### REQUIRED WORK:
Return the run of lines below that opens with the line containing "448L463 473L494 507L499" and closes with the line containing "360C424 342 446", keeping each one exact.

[Data extracted from a collection]

=====

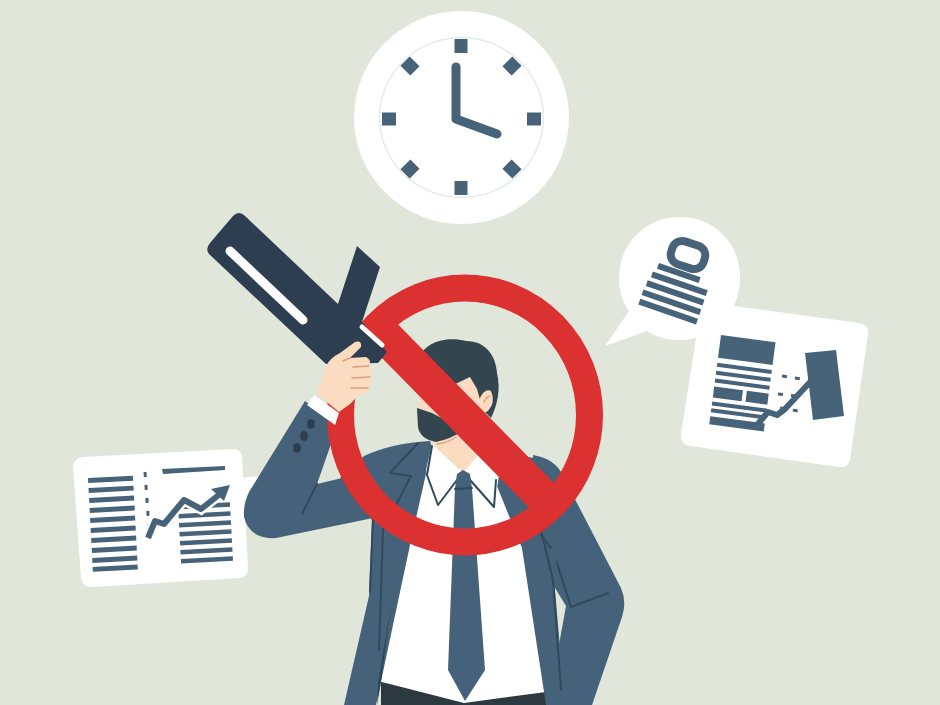
<!DOCTYPE html>
<html lang="en">
<head>
<meta charset="utf-8">
<title>Office prohibition illustration</title>
<style>
:root {
  --wall: #e0e6d9;
  --paper: #ffffff;
  --suit: #46627a;
  --suit-line: #2f4a5c;
  --ink: #476379;
  --device: #2c3e50;
  --hair: #33464f;
  --skin: #fbdcc0;
  --skin-line: #d9a184;
  --stop: #dc3131;
}
html, body { margin: 0; height: 100%; overflow: hidden; background: var(--wall); }
.scene { display: block; width: 940px; height: 705px; }
.wall { fill: var(--wall); }
.paper { fill: var(--paper); }
.ink { fill: var(--ink); }
.suit { fill: var(--suit); }
.device { fill: var(--device); }
.hair { fill: var(--hair); }
.skin { fill: var(--skin); }
.stop { fill: none; stroke: var(--stop); }
.fold { fill: none; stroke: var(--suit-line); stroke-width: 2; stroke-linecap: round; stroke-linejoin: round; }
.crease { fill: none; stroke: var(--skin-line); stroke-width: 1.5; stroke-linecap: round; }
.trend { fill: none; stroke: var(--ink); stroke-width: 6; stroke-linejoin: round; }
.hands { fill: none; stroke: var(--ink); stroke-width: 9; stroke-linecap: round; stroke-linejoin: round; }
.dots { fill: none; stroke: var(--ink); stroke-width: 3; stroke-dasharray: 5 8; }
</style>
</head>
<body>
<svg class="scene" viewBox="0 0 940 705" role="img" aria-label="Businessman holding up a dark device behind a prohibition sign, with a clock and documents around him">
  <defs>
    <rect id="tick" x="-6.5" y="-7" width="13" height="14"/>
    <rect id="text-line" width="45" height="5"/>
    <rect id="wide-line" width="52" height="4.5"/>
  </defs>
  <rect class="wall" width="940" height="705"/>

  <g id="clock">
    <ellipse class="paper" cx="461.500" cy="117.500" rx="107.500" ry="106.500"/>
    <ellipse cx="461.500" cy="117.500" rx="82" ry="80" fill="none" stroke="#e6e9ec" stroke-width="1.500"/>
    <g class="ink">
      <use href="#tick" x="461" y="46"/>
      <use href="#tick" x="461" y="188"/>
      <use href="#tick" transform="translate(534 119) rotate(90)"/>
      <use href="#tick" transform="translate(389 119) rotate(90)"/>
      <use href="#tick" transform="translate(512 66) rotate(45)"/>
      <use href="#tick" transform="translate(410 66) rotate(-45)"/>
      <use href="#tick" transform="translate(512 169) rotate(-45)"/>
      <use href="#tick" transform="translate(410 169) rotate(45)"/>
    </g>
    <path class="hands" d="M456 67V119L497 134"/>
  </g>

  <g id="growth-report">
    <path class="paper" d="M236 478L262 476L250 500H238Z"/>
    <path class="paper" d="M83 457L232 449Q241 448 242 457L248 568Q248 577 240 578L92 587Q82 587 81 578L73 467Q73 458 83 457Z"/>
    <g class="ink" transform="translate(88 478) rotate(-3)">
      <use href="#text-line" y="0"/><use href="#text-line" y="10"/><use href="#text-line" y="20"/>
      <use href="#text-line" y="30"/><use href="#text-line" y="40"/><use href="#text-line" y="50"/>
      <use href="#text-line" y="60"/><use href="#text-line" y="70"/><use href="#text-line" y="80"/>
      <use href="#text-line" y="89"/>
    </g>
    <path class="ink" d="M162 469L225 466V470L163 474Z"/>
    <g class="ink" transform="translate(178 505) rotate(-3)">
      <use href="#wide-line" y="0"/><use href="#wide-line" y="9"/><use href="#wide-line" y="18"/>
      <use href="#wide-line" y="27"/><use href="#wide-line" y="36"/><use href="#wide-line" y="45"/>
      <use href="#wide-line" y="54"/>
    </g>
    <path class="dots" d="M145 472L149 528"/>
    <path d="M148 538L155 521L164 524L184 500L201 509L220 494" fill="none" stroke="#fff" stroke-width="11"/>
    <path class="trend" d="M148 538L155 521L164 524L184 500L201 509L220 494"/>
    <path class="ink" d="M230 485L211 489L224 501Z"/>
  </g>

  <g id="statistics-sheet">
    <path class="paper" d="M719 304L859 323Q869 325 868 334L850 460Q848 468 839 467L690 446Q680 444 681 434L698 326Z"/>
    <g class="ink" transform="translate(721 335) rotate(7.500)">
      <rect width="55" height="23"/>
      <rect y="28" width="55" height="4"/>
      <rect y="36" width="55" height="4"/>
      <rect y="44" width="55" height="4"/>
      <rect y="52" width="29" height="11"/>
      <rect x="33" y="52" width="22" height="11"/>
      <rect y="67" width="55" height="4"/>
      <rect y="74" width="55" height="4"/>
      <rect y="82" width="55" height="8"/>
    </g>
    <path class="dots" d="M782 376L802 379M778 394L804 397M780 408L804 412"/>
    <path class="trend" d="M757 425L768 412L777 415L785 409L812 380"/>
    <path class="ink" d="M805 353L836 350L844 416L813 420Z"/>
  </g>

  <g id="speech-bubble">
    <path class="paper" d="M680 217C714 217 740 243 740 277C740 316 712 340 680 340C667 340 656 337 647 331L605 346L629 311C622 301 619 290 619 278C619 243 646 217 680 217Z"/>
    <rect x="-17" y="-12" width="34" height="24" rx="10" transform="translate(688 255) rotate(18)" fill="none" stroke="var(--ink)" stroke-width="8"/>
    <g class="ink" transform="translate(659 263) rotate(19)">
      <rect width="44" height="6"/>
      <rect x="-3" y="10" width="58" height="6"/>
      <rect x="-5" y="20" width="60" height="6"/>
      <rect x="-6" y="30" width="61" height="6"/>
      <rect x="-6" y="40" width="61" height="6"/>
    </g>
  </g>

  <g id="businessman">
    <path d="M381 682L465 690L546 684V705H381Z" fill="#2d3941"/>
    <path class="paper" d="M430 446L465 462L500 460L530 540L546 692L464 703L378 681L400 540Z"/>
    <path class="skin" d="M434 436L478 428L486 452L463 474L432 448Z"/>

    <g id="far-arm">
      <path class="suit" d="M533 455Q556 459 563 476L621 588Q627 602 622 617L592 705H548L566 606L538 560Z"/>
      <path class="fold" d="M556 560L571 607L608 593"/>
    </g>
    <g id="raised-arm">
      <path class="suit" d="M305 401L338 424L317 484L376 470L378 517L276 538Q250 540 244 517Q243 505 249 492Z"/>
      <path class="fold" d="M317 484L302 514"/>
      <g fill="#2d4050">
        <ellipse cx="311" cy="424" rx="4" ry="5"/>
        <ellipse cx="304" cy="436" rx="4" ry="5"/>
        <ellipse cx="297" cy="448" rx="4" ry="5"/>
      </g>
    </g>

    <g id="jacket">
      <path class="suit" d="M430 441Q392 443 364 456L340 478L372 520L369 596L344 705H376L410 545L432 447Z"/>
      <path class="suit" d="M482 449L545 460Q558 465 562 480L555 590L565 705H546L522 548Z"/>
      <path class="fold" d="M418 443L390 473L411 476L383 530L379 650M373 518L370 592M528 476L553 580L561 690M541 535L551 548"/>
      <path d="M391 606L378 683L377 705L381 682Z" fill="#2f4657"/>
    </g>

    <g id="collar">
      <path class="paper" d="M432 444L463 473L438 505L426 470Z"/>
      <path class="paper" d="M484 448L463 473L494 507L499 475Z"/>
      <path class="fold" d="M432 446L427 475L438 505L463 472L494 507L496 480"/>
    </g>
    <g id="tie">
      <path class="suit" d="M457 474L463 470L470 474L472 488L485 670L465 701L448 670L455 488Z"/>
      <path class="fold" d="M455 489L472 488" stroke-width="1"/>
    </g>

    <g id="head">
      <path class="skin" d="M420 373L478 370L488 412L465 438L440 442L418 420Z"/>
      <path class="hair" d="M418 360C424 342 446 336 466 341C486 341 496 356 497 373C501 390 497 406 491 418L483 410L477 389L470 377L445 389Q420 382 418 360Z"/>
      <path class="skin" d="M480 398Q485 388 491 391Q496 402 488 411Q483 414 480 410Z"/>
      <path class="crease" d="M484 402Q487 396 490 396"/>
      <path class="hair" d="M417 408L432 413L464 430Q451 439 436 442Q420 439 418 427Z"/>
      <path class="crease" d="M437 444Q448 443 456 437"/>
    </g>
  </g>

  <g id="prohibition-sign" class="stop">
    <ellipse cx="465" cy="415" rx="124.500" ry="127" stroke-width="27"/>
    <path d="M376 327L549 503" stroke-width="35"/>
  </g>

  <g id="handheld-device">
    <path class="device" d="M357 246L380 267L362 322L387 352L378 363L326 364L209 254Q205 249 210 243L233 216Q239 210 245 216L338 304Z"/>
    <path d="M230 251L303 320" fill="none" stroke="#fff" stroke-width="9" stroke-linecap="round"/>
    <path d="M362 327L382 345" fill="none" stroke="#fff" stroke-width="5" stroke-linecap="round"/>
  </g>

  <g id="gripping-hand">
    <path class="skin" d="M317 394L326 366Q330 358 340 353L355 342Q362 340 361 347L350 358L366 357Q372 360 369 366Q374 370 370 376Q373 382 369 387Q368 394 359 395L350 404L339 412Z"/>
    <path class="crease" d="M350 358L343 361M369 366L353 367M370 377L352 378M368 388L351 388"/>
    <path class="paper" d="M314 395L339 413L335 425L307 405Z"/>
  </g>
</svg>
</body>
</html>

=====

### OUTPUT:
      <path class="paper" d="M484 448L463 473L494 507L499 475Z"/>
      <path class="fold" d="M432 446L427 475L438 505L463 472L494 507L496 480"/>
    </g>
    <g id="tie">
      <path class="suit" d="M457 474L463 470L470 474L472 488L485 670L465 701L448 670L455 488Z"/>
      <path class="fold" d="M455 489L472 488" stroke-width="1"/>
    </g>

    <g id="head">
      <path class="skin" d="M420 373L478 370L488 412L465 438L440 442L418 420Z"/>
      <path class="hair" d="M418 360C424 342 446 336 466 341C486 341 496 356 497 373C501 390 497 406 491 418L483 410L477 389L470 377L445 389Q420 382 418 360Z"/>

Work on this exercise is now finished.